◆ Work item ◆
Identify each line in the records below that contains the word "start", and copy it.

◆ Data shown ◆
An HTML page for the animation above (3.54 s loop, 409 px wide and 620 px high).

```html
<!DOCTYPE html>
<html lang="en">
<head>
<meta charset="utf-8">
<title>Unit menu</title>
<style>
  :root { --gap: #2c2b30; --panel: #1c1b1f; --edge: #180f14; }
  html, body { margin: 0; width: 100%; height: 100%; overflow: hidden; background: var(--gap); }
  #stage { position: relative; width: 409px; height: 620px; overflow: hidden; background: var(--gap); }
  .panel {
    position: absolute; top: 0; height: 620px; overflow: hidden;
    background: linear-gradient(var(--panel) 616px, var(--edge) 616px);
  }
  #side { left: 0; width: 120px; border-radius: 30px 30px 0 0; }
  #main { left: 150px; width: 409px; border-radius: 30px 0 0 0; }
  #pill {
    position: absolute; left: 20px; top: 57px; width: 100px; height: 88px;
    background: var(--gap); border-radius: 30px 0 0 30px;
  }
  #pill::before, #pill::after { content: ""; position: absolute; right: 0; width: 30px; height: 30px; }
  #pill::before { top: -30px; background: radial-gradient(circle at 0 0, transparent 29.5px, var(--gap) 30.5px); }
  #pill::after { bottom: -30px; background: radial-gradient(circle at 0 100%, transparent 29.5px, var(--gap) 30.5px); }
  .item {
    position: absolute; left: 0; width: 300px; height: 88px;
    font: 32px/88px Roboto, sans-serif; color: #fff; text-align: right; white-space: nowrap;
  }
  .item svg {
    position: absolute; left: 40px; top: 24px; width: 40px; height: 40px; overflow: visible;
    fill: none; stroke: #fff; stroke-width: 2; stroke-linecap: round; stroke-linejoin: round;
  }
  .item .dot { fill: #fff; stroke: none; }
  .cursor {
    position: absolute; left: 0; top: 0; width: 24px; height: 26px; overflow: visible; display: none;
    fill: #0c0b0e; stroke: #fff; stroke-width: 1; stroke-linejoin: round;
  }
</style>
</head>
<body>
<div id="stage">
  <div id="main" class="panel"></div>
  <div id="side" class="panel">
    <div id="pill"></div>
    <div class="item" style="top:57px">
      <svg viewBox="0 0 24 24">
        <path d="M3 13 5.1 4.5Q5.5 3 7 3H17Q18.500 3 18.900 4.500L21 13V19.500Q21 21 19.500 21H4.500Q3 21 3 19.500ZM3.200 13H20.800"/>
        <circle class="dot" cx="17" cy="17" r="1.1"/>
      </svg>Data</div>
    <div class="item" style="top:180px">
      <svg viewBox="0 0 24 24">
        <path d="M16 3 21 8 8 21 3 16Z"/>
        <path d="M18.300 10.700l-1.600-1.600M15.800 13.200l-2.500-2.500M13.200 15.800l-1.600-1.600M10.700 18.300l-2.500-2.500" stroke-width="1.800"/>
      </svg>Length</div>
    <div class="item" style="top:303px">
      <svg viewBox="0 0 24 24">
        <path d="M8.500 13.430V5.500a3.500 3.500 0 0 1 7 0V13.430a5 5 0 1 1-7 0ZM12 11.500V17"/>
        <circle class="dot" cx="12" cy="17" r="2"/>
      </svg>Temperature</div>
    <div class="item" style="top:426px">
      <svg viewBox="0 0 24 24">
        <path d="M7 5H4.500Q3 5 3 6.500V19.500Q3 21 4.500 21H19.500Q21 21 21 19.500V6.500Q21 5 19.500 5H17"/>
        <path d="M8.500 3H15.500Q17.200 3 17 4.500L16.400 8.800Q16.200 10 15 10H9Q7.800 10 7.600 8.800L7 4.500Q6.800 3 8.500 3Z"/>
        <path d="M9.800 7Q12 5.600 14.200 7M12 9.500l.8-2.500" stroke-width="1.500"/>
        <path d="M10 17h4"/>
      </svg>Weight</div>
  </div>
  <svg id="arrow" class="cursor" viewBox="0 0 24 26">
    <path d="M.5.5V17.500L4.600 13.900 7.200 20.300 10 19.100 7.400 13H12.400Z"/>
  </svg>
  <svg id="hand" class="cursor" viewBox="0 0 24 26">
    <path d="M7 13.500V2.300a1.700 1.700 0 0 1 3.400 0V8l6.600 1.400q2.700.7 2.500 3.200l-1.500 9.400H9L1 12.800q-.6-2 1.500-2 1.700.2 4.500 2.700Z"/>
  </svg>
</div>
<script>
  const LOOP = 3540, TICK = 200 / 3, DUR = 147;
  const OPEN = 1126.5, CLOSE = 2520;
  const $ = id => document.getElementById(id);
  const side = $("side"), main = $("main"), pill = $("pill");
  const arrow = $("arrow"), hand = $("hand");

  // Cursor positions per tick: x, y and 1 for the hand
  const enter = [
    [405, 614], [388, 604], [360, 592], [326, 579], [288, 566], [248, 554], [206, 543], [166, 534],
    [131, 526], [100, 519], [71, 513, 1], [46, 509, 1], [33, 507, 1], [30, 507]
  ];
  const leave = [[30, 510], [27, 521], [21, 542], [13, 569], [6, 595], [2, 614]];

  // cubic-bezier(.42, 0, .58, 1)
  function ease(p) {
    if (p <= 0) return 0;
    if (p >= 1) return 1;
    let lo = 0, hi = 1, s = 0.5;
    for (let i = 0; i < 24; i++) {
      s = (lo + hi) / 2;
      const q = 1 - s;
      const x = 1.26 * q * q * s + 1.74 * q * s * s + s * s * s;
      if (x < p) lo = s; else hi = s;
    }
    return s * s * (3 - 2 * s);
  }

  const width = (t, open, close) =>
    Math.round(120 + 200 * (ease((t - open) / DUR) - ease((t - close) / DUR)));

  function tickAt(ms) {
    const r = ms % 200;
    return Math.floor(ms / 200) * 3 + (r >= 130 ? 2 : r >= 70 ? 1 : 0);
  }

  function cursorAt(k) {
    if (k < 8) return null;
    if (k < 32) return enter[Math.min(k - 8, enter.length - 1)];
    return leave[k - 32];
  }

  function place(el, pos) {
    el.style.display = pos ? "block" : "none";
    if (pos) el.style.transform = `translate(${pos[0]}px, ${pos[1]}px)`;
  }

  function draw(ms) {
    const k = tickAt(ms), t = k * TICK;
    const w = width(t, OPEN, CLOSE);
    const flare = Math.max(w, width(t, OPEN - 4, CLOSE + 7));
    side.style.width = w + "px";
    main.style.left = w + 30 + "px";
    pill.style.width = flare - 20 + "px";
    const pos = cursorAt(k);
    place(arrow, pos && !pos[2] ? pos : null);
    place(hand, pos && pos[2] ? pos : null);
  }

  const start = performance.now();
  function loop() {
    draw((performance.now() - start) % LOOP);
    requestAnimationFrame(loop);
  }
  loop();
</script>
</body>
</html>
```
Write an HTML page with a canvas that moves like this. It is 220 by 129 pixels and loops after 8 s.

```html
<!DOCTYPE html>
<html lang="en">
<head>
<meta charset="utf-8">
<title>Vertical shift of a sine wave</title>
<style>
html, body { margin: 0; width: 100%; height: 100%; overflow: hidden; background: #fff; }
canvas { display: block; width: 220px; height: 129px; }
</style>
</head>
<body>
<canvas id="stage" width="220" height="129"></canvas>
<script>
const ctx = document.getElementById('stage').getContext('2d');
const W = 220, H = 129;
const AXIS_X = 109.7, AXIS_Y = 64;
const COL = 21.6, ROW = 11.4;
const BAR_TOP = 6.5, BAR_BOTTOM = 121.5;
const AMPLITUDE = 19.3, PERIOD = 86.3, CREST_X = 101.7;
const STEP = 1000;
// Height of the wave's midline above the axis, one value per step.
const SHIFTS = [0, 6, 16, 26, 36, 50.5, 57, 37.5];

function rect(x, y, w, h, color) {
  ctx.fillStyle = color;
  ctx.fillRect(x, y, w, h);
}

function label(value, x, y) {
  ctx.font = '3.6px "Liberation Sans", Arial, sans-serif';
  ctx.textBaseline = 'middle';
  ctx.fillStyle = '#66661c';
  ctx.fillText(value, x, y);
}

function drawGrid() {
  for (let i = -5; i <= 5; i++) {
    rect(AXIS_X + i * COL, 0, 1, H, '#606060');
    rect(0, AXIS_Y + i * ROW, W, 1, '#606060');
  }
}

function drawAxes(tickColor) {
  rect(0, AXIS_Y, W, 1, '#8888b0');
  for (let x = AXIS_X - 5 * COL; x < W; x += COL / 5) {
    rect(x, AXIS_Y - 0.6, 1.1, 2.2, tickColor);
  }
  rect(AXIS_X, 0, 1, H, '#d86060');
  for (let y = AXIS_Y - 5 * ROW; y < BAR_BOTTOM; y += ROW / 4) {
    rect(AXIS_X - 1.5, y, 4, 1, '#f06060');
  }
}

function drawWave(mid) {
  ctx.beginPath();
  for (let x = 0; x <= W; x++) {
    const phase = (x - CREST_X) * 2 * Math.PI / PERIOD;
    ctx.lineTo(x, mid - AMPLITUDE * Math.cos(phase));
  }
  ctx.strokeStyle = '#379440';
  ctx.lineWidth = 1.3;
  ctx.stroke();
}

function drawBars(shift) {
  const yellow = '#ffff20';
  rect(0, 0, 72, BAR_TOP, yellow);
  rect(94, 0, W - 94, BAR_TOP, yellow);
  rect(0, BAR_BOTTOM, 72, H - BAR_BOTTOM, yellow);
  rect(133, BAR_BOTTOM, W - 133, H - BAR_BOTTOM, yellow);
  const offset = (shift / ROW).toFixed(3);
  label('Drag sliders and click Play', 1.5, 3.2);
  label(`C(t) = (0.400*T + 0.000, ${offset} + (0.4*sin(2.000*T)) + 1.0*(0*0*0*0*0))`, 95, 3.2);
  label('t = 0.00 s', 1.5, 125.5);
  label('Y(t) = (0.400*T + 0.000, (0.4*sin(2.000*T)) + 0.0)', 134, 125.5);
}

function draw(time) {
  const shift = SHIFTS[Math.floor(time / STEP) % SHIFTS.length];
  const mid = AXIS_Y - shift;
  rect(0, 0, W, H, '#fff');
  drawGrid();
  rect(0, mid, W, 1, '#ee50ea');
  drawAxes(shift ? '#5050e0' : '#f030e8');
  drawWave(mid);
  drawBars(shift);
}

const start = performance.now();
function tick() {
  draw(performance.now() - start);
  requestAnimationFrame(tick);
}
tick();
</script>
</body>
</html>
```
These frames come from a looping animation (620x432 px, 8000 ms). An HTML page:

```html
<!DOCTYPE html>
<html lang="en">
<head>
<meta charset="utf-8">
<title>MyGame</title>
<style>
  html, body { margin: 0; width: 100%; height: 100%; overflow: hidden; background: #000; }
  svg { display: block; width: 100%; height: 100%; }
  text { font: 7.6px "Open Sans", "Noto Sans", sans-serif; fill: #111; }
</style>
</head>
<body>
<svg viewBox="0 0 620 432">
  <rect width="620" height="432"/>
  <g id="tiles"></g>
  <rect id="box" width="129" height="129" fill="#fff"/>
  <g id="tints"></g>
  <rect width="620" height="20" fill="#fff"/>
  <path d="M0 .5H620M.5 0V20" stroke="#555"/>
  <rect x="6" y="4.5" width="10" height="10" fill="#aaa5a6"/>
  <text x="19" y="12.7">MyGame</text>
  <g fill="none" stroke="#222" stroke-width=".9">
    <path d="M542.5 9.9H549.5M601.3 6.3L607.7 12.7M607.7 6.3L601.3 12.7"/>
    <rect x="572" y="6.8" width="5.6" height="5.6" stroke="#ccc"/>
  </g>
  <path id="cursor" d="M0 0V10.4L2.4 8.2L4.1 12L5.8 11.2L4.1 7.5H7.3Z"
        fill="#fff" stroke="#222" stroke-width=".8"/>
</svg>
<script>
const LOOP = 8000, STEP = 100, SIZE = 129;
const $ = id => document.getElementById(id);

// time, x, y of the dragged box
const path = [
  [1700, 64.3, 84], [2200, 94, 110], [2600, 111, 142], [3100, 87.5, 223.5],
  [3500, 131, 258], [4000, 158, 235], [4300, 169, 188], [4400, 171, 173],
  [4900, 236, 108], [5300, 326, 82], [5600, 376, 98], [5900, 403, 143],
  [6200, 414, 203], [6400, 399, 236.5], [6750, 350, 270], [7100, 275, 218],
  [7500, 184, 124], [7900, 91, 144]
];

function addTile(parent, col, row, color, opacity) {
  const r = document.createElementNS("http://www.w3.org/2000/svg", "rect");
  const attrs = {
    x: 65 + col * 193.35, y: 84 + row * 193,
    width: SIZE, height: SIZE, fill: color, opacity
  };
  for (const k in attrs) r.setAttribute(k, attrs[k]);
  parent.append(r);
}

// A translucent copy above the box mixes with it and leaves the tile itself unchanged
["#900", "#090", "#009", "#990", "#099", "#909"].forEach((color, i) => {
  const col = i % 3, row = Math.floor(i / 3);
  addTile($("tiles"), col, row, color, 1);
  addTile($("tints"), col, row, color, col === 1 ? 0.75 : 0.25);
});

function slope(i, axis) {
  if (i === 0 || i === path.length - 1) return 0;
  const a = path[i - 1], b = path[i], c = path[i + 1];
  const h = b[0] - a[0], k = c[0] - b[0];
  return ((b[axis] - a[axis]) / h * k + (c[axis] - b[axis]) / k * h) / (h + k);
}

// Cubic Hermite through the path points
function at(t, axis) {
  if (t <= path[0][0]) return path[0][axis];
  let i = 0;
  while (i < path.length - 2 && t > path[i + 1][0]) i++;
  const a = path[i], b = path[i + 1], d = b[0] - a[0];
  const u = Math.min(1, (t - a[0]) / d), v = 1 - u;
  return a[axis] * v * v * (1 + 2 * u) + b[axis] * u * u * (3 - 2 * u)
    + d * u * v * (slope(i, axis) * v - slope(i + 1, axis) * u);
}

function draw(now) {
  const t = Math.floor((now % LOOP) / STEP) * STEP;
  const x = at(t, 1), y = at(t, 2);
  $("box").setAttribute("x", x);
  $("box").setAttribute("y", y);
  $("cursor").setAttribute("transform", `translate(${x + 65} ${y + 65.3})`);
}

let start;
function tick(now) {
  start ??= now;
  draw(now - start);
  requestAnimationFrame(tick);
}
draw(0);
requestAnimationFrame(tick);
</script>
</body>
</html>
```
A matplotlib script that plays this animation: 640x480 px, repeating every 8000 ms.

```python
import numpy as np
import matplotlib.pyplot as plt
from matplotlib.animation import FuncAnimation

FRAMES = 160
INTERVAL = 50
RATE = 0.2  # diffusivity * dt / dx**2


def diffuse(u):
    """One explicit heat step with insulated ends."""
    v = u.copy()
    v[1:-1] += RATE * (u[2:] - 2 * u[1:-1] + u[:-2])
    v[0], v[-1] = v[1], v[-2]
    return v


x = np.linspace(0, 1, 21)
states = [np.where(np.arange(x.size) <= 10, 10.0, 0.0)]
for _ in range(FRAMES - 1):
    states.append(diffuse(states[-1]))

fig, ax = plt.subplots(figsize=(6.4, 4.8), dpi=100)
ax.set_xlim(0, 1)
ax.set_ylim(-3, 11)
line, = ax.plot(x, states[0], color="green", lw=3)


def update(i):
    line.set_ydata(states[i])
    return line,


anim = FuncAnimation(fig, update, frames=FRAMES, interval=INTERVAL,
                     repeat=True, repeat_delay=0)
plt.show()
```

◆ Your solution ◆
  const start = performance.now();
    draw((performance.now() - start) % LOOP);
const start = performance.now();
  draw(performance.now() - start);
let start;
  start ??= now;
  draw(now - start);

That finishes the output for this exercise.